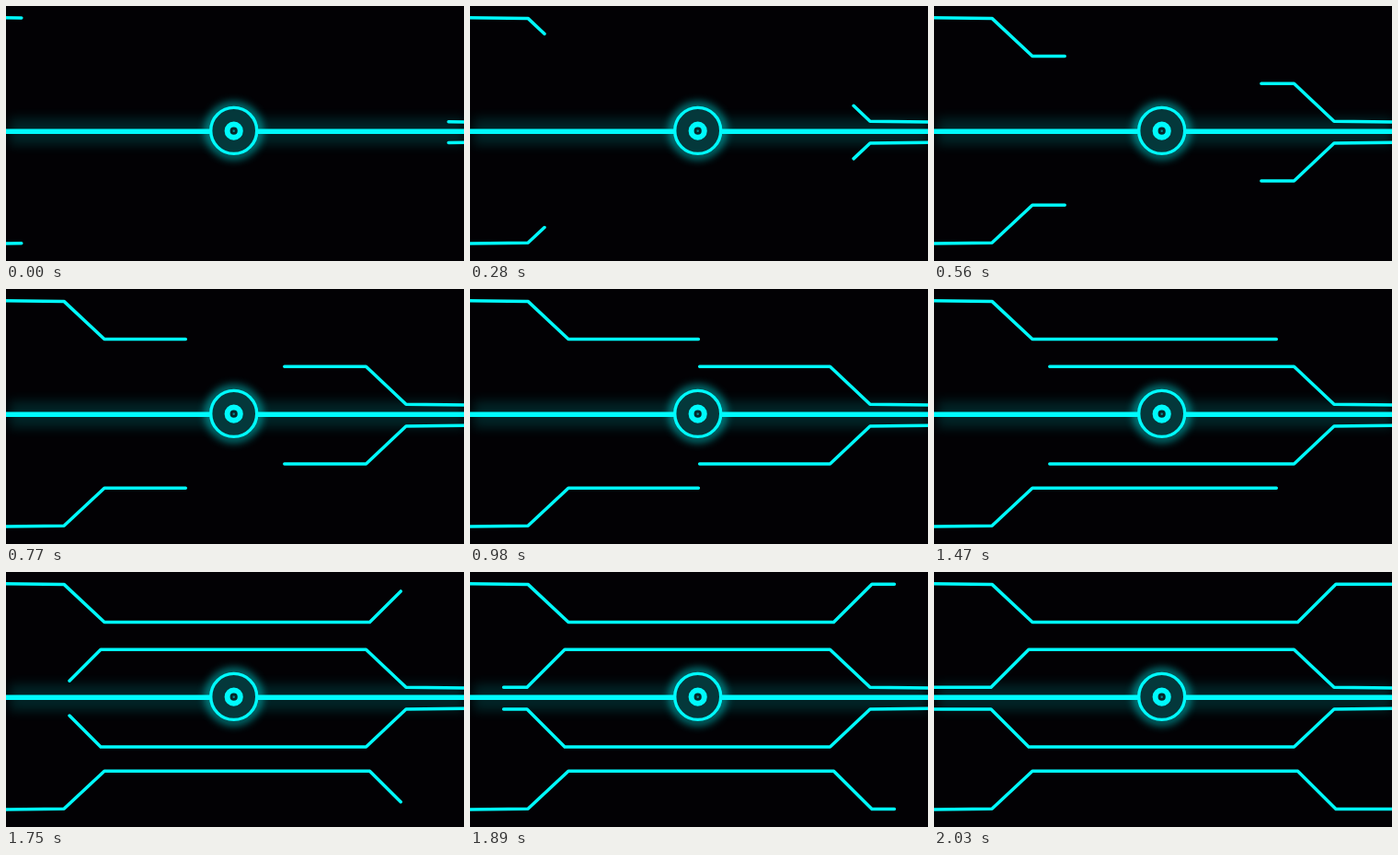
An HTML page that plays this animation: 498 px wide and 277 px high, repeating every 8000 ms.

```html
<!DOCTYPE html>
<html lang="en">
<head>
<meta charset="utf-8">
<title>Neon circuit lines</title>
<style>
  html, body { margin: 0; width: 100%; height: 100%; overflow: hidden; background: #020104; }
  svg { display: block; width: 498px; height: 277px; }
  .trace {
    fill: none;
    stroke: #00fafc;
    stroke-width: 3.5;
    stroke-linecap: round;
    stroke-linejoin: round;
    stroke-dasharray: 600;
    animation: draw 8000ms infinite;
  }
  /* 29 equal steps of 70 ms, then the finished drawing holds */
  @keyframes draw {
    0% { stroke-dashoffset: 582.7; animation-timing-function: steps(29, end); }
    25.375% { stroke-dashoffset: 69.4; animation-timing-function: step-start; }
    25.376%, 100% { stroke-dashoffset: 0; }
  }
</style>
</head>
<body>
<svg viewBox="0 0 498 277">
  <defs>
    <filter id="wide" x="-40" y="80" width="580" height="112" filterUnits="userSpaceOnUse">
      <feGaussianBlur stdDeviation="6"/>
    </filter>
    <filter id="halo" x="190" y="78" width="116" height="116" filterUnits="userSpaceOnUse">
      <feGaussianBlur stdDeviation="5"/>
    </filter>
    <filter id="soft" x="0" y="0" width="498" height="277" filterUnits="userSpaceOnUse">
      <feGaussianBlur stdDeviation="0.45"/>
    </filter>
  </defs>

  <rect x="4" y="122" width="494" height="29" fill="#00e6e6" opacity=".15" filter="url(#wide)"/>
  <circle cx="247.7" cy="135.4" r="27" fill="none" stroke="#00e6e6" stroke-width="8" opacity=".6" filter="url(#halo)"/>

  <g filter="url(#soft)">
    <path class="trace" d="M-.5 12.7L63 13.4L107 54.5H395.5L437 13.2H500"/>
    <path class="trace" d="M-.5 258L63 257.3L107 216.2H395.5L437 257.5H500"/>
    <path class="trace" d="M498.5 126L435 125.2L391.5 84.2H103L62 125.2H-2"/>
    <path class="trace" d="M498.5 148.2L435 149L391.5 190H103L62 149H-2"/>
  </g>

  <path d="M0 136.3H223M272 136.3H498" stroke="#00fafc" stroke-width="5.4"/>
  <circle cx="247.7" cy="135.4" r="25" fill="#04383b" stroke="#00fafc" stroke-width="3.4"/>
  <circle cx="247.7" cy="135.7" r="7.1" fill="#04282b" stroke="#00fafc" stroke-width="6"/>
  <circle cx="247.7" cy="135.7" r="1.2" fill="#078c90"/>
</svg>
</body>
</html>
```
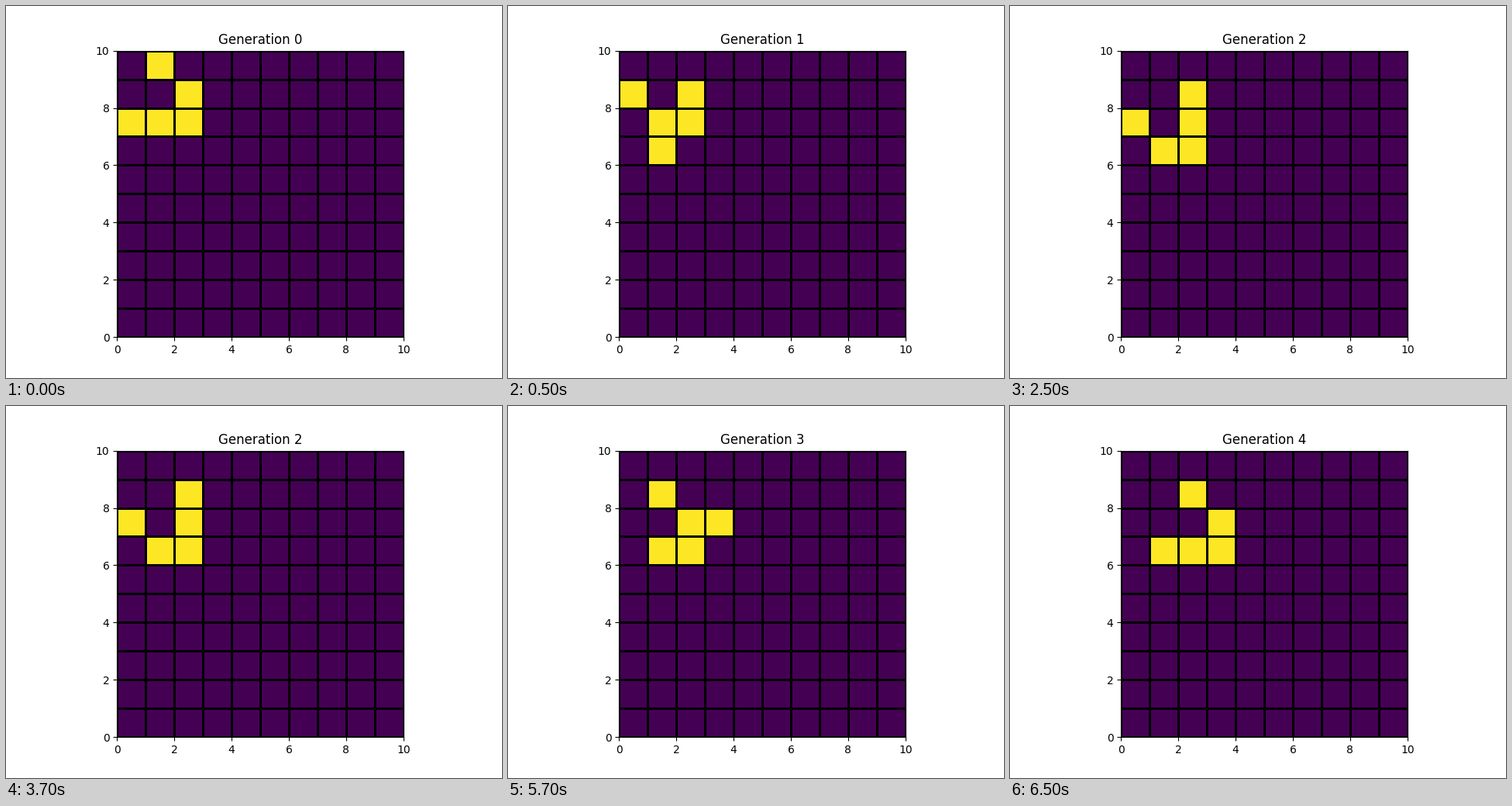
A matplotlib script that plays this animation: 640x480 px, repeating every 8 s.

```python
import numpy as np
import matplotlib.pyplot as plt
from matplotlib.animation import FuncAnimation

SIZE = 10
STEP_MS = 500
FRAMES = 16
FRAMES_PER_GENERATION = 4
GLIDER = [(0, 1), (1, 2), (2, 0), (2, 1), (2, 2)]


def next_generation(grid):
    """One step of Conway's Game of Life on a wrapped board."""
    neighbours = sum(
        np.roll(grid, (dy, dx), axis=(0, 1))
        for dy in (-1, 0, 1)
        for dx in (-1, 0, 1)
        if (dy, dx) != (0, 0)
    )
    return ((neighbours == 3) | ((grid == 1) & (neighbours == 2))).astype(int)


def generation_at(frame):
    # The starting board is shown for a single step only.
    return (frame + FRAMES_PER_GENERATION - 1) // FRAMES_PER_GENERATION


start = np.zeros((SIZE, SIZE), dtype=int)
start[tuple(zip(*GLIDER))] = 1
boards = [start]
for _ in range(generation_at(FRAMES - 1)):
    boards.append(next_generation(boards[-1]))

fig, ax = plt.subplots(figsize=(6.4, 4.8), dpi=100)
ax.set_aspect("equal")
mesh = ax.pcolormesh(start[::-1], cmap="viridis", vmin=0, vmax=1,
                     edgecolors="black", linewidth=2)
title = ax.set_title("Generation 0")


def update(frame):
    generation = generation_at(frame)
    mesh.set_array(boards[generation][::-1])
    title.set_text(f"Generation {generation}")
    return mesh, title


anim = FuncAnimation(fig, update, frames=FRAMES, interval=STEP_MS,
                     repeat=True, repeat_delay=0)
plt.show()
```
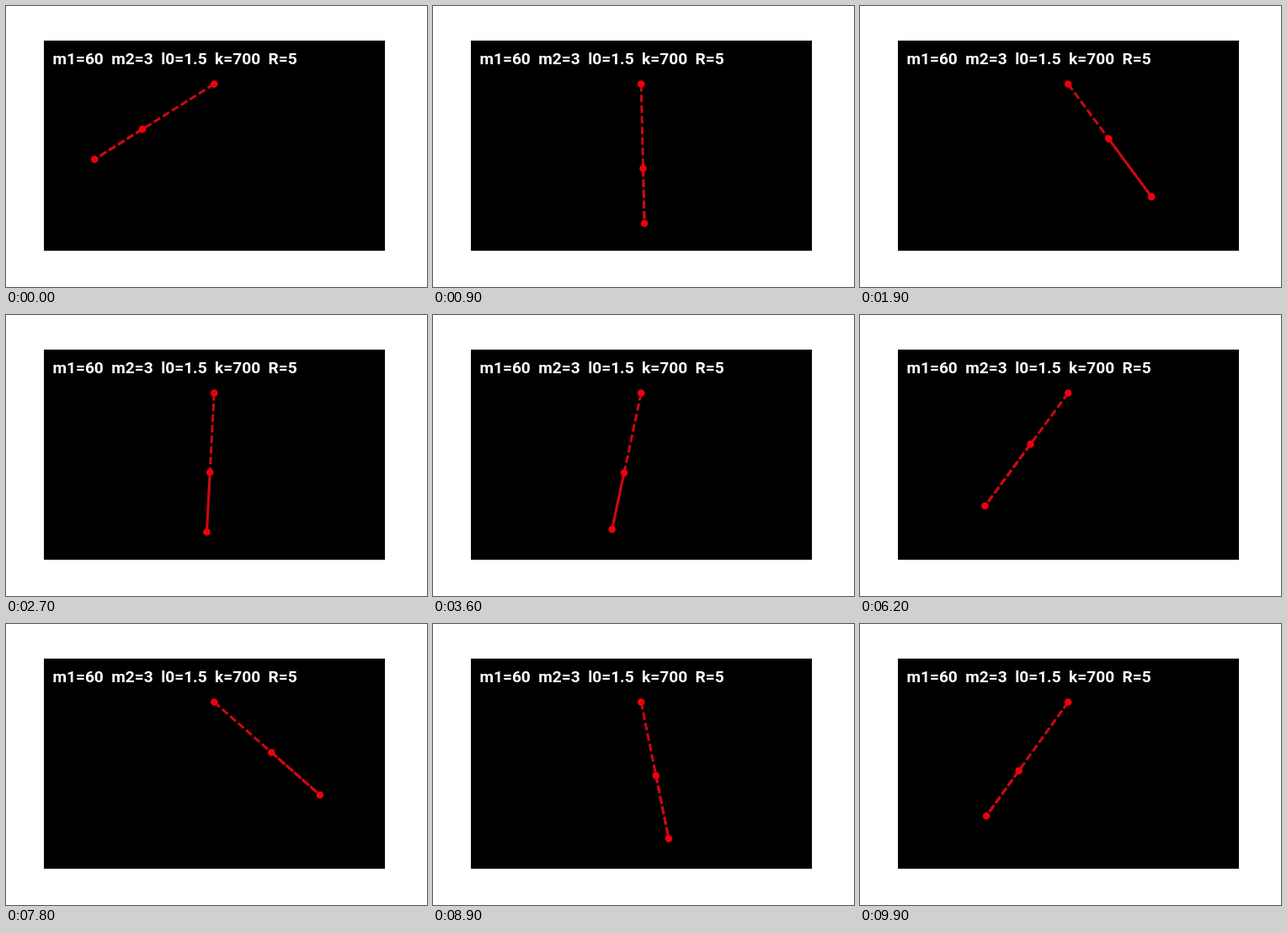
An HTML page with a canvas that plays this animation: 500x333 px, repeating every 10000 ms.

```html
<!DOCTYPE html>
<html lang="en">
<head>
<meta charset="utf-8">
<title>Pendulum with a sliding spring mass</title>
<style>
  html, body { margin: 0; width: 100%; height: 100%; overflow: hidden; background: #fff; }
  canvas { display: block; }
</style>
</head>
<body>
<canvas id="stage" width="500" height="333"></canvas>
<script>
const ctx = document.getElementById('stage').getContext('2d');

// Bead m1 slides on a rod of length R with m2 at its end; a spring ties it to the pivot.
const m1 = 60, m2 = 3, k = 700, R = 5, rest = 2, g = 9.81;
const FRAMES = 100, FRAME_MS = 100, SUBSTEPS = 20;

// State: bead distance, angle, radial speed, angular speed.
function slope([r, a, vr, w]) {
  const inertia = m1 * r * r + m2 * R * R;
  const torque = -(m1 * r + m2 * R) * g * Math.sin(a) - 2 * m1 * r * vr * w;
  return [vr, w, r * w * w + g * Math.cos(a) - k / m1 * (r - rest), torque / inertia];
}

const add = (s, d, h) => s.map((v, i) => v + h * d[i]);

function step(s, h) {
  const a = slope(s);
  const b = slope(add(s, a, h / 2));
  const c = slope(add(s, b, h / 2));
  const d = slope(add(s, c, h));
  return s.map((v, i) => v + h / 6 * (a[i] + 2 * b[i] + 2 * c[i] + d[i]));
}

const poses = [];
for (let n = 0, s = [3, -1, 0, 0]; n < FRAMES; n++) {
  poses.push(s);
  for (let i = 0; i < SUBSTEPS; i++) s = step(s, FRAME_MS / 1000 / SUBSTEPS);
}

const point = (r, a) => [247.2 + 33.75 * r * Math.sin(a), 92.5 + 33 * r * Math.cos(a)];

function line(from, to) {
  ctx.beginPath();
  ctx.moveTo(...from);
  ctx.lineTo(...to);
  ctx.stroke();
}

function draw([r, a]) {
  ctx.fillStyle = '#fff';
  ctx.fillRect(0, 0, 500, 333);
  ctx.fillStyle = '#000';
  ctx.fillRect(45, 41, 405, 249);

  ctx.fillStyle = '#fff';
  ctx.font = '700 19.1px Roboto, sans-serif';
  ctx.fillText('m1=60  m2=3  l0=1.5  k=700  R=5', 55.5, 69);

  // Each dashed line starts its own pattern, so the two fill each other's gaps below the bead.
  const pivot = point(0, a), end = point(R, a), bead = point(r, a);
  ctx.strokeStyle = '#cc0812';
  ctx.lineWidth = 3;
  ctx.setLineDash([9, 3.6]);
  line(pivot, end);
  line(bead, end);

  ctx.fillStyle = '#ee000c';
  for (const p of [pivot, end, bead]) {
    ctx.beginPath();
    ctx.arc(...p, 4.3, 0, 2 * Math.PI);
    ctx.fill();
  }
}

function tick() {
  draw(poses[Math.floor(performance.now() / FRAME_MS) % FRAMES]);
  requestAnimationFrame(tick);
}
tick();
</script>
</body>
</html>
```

TASK BRIEF:
Print every line above exactly as given, but not the pictures.

ANSWER BOX:
An HTML page that plays this animation: 498 px wide and 277 px high, repeating every 8000 ms.

```html
<!DOCTYPE html>
<html lang="en">
<head>
<meta charset="utf-8">
<title>Neon circuit lines</title>
<style>
  html, body { margin: 0; width: 100%; height: 100%; overflow: hidden; background: #020104; }
  svg { display: block; width: 498px; height: 277px; }
  .trace {
    fill: none;
    stroke: #00fafc;
    stroke-width: 3.5;
    stroke-linecap: round;
    stroke-linejoin: round;
    stroke-dasharray: 600;
    animation: draw 8000ms infinite;
  }
  /* 29 equal steps of 70 ms, then the finished drawing holds */
  @keyframes draw {
    0% { stroke-dashoffset: 582.7; animation-timing-function: steps(29, end); }
    25.375% { stroke-dashoffset: 69.4; animation-timing-function: step-start; }
    25.376%, 100% { stroke-dashoffset: 0; }
  }
</style>
</head>
<body>
<svg viewBox="0 0 498 277">
  <defs>
    <filter id="wide" x="-40" y="80" width="580" height="112" filterUnits="userSpaceOnUse">
      <feGaussianBlur stdDeviation="6"/>
    </filter>
    <filter id="halo" x="190" y="78" width="116" height="116" filterUnits="userSpaceOnUse">
      <feGaussianBlur stdDeviation="5"/>
    </filter>
    <filter id="soft" x="0" y="0" width="498" height="277" filterUnits="userSpaceOnUse">
      <feGaussianBlur stdDeviation="0.45"/>
    </filter>
  </defs>

  <rect x="4" y="122" width="494" height="29" fill="#00e6e6" opacity=".15" filter="url(#wide)"/>
  <circle cx="247.7" cy="135.4" r="27" fill="none" stroke="#00e6e6" stroke-width="8" opacity=".6" filter="url(#halo)"/>

  <g filter="url(#soft)">
    <path class="trace" d="M-.5 12.7L63 13.4L107 54.5H395.5L437 13.2H500"/>
    <path class="trace" d="M-.5 258L63 257.3L107 216.2H395.5L437 257.5H500"/>
    <path class="trace" d="M498.5 126L435 125.2L391.5 84.2H103L62 125.2H-2"/>
    <path class="trace" d="M498.5 148.2L435 149L391.5 190H103L62 149H-2"/>
  </g>

  <path d="M0 136.3H223M272 136.3H498" stroke="#00fafc" stroke-width="5.4"/>
  <circle cx="247.7" cy="135.4" r="25" fill="#04383b" stroke="#00fafc" stroke-width="3.4"/>
  <circle cx="247.7" cy="135.7" r="7.1" fill="#04282b" stroke="#00fafc" stroke-width="6"/>
  <circle cx="247.7" cy="135.7" r="1.2" fill="#078c90"/>
</svg>
</body>
</html>
```
A matplotlib script that plays this animation: 640x480 px, repeating every 8 s.

```python
import numpy as np
import matplotlib.pyplot as plt
from matplotlib.animation import FuncAnimation

SIZE = 10
STEP_MS = 500
FRAMES = 16
FRAMES_PER_GENERATION = 4
GLIDER = [(0, 1), (1, 2), (2, 0), (2, 1), (2, 2)]


def next_generation(grid):
    """One step of Conway's Game of Life on a wrapped board."""
    neighbours = sum(
        np.roll(grid, (dy, dx), axis=(0, 1))
        for dy in (-1, 0, 1)
        for dx in (-1, 0, 1)
        if (dy, dx) != (0, 0)
    )
    return ((neighbours == 3) | ((grid == 1) & (neighbours == 2))).astype(int)


def generation_at(frame):
    # The starting board is shown for a single step only.
    return (frame + FRAMES_PER_GENERATION - 1) // FRAMES_PER_GENERATION


start = np.zeros((SIZE, SIZE), dtype=int)
start[tuple(zip(*GLIDER))] = 1
boards = [start]
for _ in range(generation_at(FRAMES - 1)):
    boards.append(next_generation(boards[-1]))

fig, ax = plt.subplots(figsize=(6.4, 4.8), dpi=100)
ax.set_aspect("equal")
mesh = ax.pcolormesh(start[::-1], cmap="viridis", vmin=0, vmax=1,
                     edgecolors="black", linewidth=2)
title = ax.set_title("Generation 0")


def update(frame):
    generation = generation_at(frame)
    mesh.set_array(boards[generation][::-1])
    title.set_text(f"Generation {generation}")
    return mesh, title


anim = FuncAnimation(fig, update, frames=FRAMES, interval=STEP_MS,
                     repeat=True, repeat_delay=0)
plt.show()
```
An HTML page with a canvas that plays this animation: 500x333 px, repeating every 10000 ms.

```html
<!DOCTYPE html>
<html lang="en">
<head>
<meta charset="utf-8">
<title>Pendulum with a sliding spring mass</title>
<style>
  html, body { margin: 0; width: 100%; height: 100%; overflow: hidden; background: #fff; }
  canvas { display: block; }
</style>
</head>
<body>
<canvas id="stage" width="500" height="333"></canvas>
<script>
const ctx = document.getElementById('stage').getContext('2d');

// Bead m1 slides on a rod of length R with m2 at its end; a spring ties it to the pivot.
const m1 = 60, m2 = 3, k = 700, R = 5, rest = 2, g = 9.81;
const FRAMES = 100, FRAME_MS = 100, SUBSTEPS = 20;

// State: bead distance, angle, radial speed, angular speed.
function slope([r, a, vr, w]) {
  const inertia = m1 * r * r + m2 * R * R;
  const torque = -(m1 * r + m2 * R) * g * Math.sin(a) - 2 * m1 * r * vr * w;
  return [vr, w, r * w * w + g * Math.cos(a) - k / m1 * (r - rest), torque / inertia];
}

const add = (s, d, h) => s.map((v, i) => v + h * d[i]);

function step(s, h) {
  const a = slope(s);
  const b = slope(add(s, a, h / 2));
  const c = slope(add(s, b, h / 2));
  const d = slope(add(s, c, h));
  return s.map((v, i) => v + h / 6 * (a[i] + 2 * b[i] + 2 * c[i] + d[i]));
}

const poses = [];
for (let n = 0, s = [3, -1, 0, 0]; n < FRAMES; n++) {
  poses.push(s);
  for (let i = 0; i < SUBSTEPS; i++) s = step(s, FRAME_MS / 1000 / SUBSTEPS);
}

const point = (r, a) => [247.2 + 33.75 * r * Math.sin(a), 92.5 + 33 * r * Math.cos(a)];

function line(from, to) {
  ctx.beginPath();
  ctx.moveTo(...from);
  ctx.lineTo(...to);
  ctx.stroke();
}

function draw([r, a]) {
  ctx.fillStyle = '#fff';
  ctx.fillRect(0, 0, 500, 333);
  ctx.fillStyle = '#000';
  ctx.fillRect(45, 41, 405, 249);

  ctx.fillStyle = '#fff';
  ctx.font = '700 19.1px Roboto, sans-serif';
  ctx.fillText('m1=60  m2=3  l0=1.5  k=700  R=5', 55.5, 69);

  // Each dashed line starts its own pattern, so the two fill each other's gaps below the bead.
  const pivot = point(0, a), end = point(R, a), bead = point(r, a);
  ctx.strokeStyle = '#cc0812';
  ctx.lineWidth = 3;
  ctx.setLineDash([9, 3.6]);
  line(pivot, end);
  line(bead, end);

  ctx.fillStyle = '#ee000c';
  for (const p of [pivot, end, bead]) {
    ctx.beginPath();
    ctx.arc(...p, 4.3, 0, 2 * Math.PI);
    ctx.fill();
  }
}

function tick() {
  draw(poses[Math.floor(performance.now() / FRAME_MS) % FRAMES]);
  requestAnimationFrame(tick);
}
tick();
</script>
</body>
</html>
```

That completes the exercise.